--- START ---

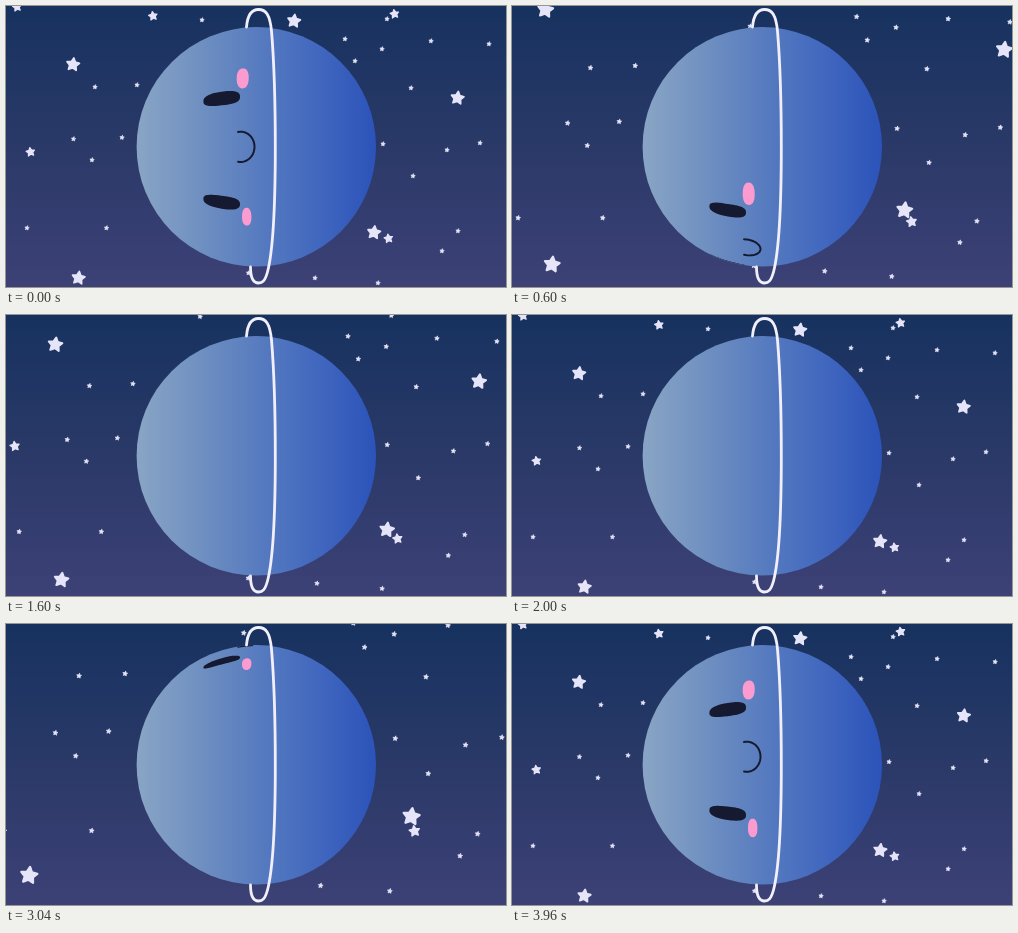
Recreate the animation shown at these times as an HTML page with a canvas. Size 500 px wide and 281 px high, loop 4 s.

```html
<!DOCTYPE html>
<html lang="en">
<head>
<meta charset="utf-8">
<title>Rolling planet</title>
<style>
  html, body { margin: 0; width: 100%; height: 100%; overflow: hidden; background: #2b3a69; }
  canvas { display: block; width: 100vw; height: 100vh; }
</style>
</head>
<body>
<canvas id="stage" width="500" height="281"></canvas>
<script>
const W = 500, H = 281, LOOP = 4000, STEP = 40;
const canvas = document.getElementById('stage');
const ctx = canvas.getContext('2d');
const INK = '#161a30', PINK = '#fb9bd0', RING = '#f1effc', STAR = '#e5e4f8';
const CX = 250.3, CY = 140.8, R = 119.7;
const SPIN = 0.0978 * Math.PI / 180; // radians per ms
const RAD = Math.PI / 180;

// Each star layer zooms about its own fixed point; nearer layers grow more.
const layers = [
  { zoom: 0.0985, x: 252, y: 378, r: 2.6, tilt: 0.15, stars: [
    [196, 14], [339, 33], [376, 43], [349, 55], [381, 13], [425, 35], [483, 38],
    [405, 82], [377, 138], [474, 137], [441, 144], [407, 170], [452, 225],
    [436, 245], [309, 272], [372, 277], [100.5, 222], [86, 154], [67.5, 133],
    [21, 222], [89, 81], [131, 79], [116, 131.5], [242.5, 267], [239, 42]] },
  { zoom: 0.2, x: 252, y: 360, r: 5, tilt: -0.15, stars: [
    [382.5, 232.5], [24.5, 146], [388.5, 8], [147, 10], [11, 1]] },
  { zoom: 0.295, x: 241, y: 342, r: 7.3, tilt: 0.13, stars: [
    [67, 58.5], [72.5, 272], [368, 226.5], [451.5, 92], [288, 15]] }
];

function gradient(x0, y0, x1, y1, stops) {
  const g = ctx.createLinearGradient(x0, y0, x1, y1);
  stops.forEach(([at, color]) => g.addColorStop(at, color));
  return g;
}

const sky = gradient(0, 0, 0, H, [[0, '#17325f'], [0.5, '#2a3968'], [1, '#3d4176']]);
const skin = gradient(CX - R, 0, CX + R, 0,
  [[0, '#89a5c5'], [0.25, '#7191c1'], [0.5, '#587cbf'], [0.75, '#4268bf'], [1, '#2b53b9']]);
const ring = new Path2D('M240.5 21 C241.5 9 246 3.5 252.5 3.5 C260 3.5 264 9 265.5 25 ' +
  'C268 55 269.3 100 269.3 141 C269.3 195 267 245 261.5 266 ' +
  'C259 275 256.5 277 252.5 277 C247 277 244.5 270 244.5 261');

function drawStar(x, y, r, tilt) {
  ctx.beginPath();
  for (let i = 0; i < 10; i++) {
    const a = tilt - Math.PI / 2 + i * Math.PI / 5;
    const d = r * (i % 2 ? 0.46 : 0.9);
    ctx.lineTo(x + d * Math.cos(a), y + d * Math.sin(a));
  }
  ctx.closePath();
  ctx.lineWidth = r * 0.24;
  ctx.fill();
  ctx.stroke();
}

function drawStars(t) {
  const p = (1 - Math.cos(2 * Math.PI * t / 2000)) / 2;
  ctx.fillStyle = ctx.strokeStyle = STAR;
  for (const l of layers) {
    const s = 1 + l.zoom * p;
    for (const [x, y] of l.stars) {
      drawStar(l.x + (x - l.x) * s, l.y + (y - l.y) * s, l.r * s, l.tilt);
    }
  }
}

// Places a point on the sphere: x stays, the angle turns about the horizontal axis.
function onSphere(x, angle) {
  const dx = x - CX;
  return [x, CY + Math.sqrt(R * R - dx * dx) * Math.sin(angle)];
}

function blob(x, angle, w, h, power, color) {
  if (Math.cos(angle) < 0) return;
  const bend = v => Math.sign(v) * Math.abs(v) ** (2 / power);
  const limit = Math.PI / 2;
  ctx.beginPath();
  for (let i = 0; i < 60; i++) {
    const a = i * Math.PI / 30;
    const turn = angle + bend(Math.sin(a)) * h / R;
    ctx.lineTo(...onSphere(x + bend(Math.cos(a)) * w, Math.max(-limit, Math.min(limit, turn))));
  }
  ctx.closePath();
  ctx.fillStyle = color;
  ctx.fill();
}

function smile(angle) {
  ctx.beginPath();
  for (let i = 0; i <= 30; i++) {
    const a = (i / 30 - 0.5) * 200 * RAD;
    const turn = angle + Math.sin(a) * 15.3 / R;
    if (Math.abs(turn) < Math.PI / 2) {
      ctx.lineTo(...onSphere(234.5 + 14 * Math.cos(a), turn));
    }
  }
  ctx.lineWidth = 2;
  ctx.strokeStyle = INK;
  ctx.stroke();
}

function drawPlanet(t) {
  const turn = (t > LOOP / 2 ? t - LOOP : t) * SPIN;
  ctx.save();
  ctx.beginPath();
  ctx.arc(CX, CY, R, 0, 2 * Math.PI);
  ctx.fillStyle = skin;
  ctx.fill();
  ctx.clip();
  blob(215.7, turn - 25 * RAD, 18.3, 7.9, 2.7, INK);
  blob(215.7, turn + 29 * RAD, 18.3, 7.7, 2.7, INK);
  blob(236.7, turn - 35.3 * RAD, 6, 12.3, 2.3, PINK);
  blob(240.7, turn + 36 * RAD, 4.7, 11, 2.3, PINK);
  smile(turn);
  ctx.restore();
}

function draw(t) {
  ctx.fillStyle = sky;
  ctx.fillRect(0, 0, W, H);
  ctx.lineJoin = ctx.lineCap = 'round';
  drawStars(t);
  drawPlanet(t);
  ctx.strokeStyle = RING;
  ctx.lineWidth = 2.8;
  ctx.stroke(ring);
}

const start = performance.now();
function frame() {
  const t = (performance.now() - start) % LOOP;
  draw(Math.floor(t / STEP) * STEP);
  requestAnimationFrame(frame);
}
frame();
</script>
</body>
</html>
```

--- END ---
--- START ---

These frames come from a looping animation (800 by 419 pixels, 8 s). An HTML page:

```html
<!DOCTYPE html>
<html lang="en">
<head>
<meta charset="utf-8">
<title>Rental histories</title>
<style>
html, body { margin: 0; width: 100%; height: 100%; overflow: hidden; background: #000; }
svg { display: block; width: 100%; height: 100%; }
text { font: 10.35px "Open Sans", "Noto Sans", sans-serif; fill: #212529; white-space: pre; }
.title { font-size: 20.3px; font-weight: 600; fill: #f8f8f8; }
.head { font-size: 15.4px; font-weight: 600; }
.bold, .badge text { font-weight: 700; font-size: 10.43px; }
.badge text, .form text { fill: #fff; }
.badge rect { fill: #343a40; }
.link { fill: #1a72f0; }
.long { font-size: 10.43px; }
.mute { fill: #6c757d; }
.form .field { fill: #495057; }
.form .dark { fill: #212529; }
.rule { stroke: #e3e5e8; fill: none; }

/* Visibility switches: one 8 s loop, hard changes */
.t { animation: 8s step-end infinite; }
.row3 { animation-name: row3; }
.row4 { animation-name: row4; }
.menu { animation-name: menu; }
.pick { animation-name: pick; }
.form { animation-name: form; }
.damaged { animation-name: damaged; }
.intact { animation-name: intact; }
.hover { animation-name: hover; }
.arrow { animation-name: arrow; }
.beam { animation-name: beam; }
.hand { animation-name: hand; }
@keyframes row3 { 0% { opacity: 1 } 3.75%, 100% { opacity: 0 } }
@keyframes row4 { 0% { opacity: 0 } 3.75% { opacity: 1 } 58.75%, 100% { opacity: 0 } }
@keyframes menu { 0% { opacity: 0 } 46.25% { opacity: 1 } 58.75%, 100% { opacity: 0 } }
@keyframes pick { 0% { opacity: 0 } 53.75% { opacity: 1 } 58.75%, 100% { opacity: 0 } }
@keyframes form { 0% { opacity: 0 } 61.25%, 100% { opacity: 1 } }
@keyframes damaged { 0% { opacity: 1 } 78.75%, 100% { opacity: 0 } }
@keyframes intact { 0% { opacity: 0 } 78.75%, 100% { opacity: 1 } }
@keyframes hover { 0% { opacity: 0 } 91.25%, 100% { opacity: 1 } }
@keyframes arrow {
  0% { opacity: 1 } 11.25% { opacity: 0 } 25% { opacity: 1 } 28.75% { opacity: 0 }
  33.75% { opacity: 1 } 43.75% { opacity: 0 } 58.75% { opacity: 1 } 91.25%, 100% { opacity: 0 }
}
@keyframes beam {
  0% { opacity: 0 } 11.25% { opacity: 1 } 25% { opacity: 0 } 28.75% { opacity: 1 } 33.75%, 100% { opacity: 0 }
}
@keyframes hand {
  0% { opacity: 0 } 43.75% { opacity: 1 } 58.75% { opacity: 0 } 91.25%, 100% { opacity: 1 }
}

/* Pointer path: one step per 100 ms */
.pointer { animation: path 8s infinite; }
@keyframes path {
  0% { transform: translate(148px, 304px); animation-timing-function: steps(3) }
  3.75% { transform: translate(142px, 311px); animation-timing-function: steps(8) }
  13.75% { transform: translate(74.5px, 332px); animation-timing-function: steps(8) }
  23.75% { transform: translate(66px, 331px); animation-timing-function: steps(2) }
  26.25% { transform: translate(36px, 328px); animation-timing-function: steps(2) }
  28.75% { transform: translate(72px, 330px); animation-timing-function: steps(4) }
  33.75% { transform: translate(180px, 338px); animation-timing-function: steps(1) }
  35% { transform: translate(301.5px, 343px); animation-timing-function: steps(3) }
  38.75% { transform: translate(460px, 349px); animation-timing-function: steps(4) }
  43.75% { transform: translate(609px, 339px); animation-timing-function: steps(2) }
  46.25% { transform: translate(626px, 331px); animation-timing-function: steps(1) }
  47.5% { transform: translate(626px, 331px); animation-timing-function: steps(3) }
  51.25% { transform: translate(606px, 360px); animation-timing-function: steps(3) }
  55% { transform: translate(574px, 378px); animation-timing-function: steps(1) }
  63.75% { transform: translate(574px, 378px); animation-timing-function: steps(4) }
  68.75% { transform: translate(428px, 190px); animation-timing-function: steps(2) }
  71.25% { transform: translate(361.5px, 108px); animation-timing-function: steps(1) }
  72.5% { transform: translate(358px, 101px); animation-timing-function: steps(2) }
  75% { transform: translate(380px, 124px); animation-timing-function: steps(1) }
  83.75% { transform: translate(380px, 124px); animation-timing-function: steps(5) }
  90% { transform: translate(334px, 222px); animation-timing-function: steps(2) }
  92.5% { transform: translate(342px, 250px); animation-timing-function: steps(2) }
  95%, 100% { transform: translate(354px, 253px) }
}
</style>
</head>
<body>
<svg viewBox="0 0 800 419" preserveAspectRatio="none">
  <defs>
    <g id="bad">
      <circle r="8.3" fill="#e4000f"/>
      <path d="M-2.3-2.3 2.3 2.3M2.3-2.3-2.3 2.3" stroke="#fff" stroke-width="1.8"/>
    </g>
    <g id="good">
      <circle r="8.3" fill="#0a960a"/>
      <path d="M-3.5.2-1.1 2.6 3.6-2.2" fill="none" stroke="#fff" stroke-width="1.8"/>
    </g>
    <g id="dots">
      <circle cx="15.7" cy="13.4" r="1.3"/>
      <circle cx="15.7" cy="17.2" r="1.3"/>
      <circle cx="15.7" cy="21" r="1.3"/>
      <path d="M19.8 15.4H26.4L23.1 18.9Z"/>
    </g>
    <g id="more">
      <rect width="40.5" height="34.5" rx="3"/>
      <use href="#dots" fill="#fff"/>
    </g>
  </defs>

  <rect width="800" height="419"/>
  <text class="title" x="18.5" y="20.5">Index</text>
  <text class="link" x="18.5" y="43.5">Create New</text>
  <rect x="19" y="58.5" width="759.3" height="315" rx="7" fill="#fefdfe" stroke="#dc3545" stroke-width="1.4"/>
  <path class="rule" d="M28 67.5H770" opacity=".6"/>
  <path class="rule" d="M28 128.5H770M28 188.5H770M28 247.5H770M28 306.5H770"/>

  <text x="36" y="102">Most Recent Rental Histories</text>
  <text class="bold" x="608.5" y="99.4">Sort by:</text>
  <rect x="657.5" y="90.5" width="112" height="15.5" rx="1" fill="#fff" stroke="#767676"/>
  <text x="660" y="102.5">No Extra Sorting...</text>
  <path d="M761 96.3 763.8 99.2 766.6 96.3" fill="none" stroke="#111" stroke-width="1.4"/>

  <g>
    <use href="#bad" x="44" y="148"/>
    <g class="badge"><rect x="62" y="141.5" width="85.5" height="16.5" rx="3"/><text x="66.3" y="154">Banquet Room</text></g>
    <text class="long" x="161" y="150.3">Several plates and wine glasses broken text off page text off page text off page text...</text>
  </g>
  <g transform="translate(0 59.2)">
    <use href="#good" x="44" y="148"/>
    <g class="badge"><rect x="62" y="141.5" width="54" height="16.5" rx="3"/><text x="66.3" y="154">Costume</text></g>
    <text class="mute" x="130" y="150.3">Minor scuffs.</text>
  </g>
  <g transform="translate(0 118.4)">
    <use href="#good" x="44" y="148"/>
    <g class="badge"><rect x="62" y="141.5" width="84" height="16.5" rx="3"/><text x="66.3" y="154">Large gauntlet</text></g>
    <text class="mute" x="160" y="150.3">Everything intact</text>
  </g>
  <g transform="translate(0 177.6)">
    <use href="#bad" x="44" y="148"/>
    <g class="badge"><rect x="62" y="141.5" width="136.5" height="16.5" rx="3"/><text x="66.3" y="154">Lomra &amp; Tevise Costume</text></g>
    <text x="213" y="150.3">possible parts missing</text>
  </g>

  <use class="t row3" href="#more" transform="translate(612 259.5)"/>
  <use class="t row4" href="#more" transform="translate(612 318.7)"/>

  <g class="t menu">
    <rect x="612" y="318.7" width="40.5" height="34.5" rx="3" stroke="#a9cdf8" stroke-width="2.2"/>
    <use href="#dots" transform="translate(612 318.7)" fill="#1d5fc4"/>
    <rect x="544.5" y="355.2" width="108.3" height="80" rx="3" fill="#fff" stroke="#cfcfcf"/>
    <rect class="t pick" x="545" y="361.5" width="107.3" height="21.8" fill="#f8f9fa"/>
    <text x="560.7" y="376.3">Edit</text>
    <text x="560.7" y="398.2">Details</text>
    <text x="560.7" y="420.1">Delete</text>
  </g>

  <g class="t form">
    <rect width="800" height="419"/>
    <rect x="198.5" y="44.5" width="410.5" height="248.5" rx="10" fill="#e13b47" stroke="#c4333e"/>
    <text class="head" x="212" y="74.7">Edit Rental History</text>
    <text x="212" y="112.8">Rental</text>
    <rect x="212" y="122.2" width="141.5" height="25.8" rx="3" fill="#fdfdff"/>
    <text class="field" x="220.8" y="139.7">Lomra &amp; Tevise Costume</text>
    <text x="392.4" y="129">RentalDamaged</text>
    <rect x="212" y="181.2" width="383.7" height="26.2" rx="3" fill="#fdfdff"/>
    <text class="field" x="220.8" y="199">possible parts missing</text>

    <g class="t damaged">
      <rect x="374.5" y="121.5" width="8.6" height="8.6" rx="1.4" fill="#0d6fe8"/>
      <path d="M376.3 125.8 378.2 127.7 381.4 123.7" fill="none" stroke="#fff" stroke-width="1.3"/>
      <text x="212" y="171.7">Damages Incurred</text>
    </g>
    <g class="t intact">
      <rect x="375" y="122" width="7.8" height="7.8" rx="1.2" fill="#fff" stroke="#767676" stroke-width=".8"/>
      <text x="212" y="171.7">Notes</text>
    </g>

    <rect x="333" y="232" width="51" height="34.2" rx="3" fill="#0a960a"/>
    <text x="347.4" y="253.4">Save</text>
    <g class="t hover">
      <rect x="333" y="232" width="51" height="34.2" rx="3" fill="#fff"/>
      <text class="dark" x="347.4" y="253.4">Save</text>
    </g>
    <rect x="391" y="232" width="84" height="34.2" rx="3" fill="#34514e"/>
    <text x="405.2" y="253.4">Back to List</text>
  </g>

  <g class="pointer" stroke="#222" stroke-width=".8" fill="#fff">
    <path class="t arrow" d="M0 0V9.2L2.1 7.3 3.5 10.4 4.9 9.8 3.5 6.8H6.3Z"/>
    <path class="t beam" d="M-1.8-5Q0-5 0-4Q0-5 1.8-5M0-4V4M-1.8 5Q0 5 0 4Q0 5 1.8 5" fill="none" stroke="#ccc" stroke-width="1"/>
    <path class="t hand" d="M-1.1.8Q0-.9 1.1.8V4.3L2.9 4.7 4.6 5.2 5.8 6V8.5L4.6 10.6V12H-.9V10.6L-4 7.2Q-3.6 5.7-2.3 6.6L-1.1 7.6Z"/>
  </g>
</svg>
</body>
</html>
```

--- END ---

**Instructions for the task:**
Copy out all the lines of the records that include "keyframes".

**Expected answer:**
@keyframes row3 { 0% { opacity: 1 } 3.75%, 100% { opacity: 0 } }
@keyframes row4 { 0% { opacity: 0 } 3.75% { opacity: 1 } 58.75%, 100% { opacity: 0 } }
@keyframes menu { 0% { opacity: 0 } 46.25% { opacity: 1 } 58.75%, 100% { opacity: 0 } }
@keyframes pick { 0% { opacity: 0 } 53.75% { opacity: 1 } 58.75%, 100% { opacity: 0 } }
@keyframes form { 0% { opacity: 0 } 61.25%, 100% { opacity: 1 } }
@keyframes damaged { 0% { opacity: 1 } 78.75%, 100% { opacity: 0 } }
@keyframes intact { 0% { opacity: 0 } 78.75%, 100% { opacity: 1 } }
@keyframes hover { 0% { opacity: 0 } 91.25%, 100% { opacity: 1 } }
@keyframes arrow {
@keyframes beam {
@keyframes hand {
@keyframes path {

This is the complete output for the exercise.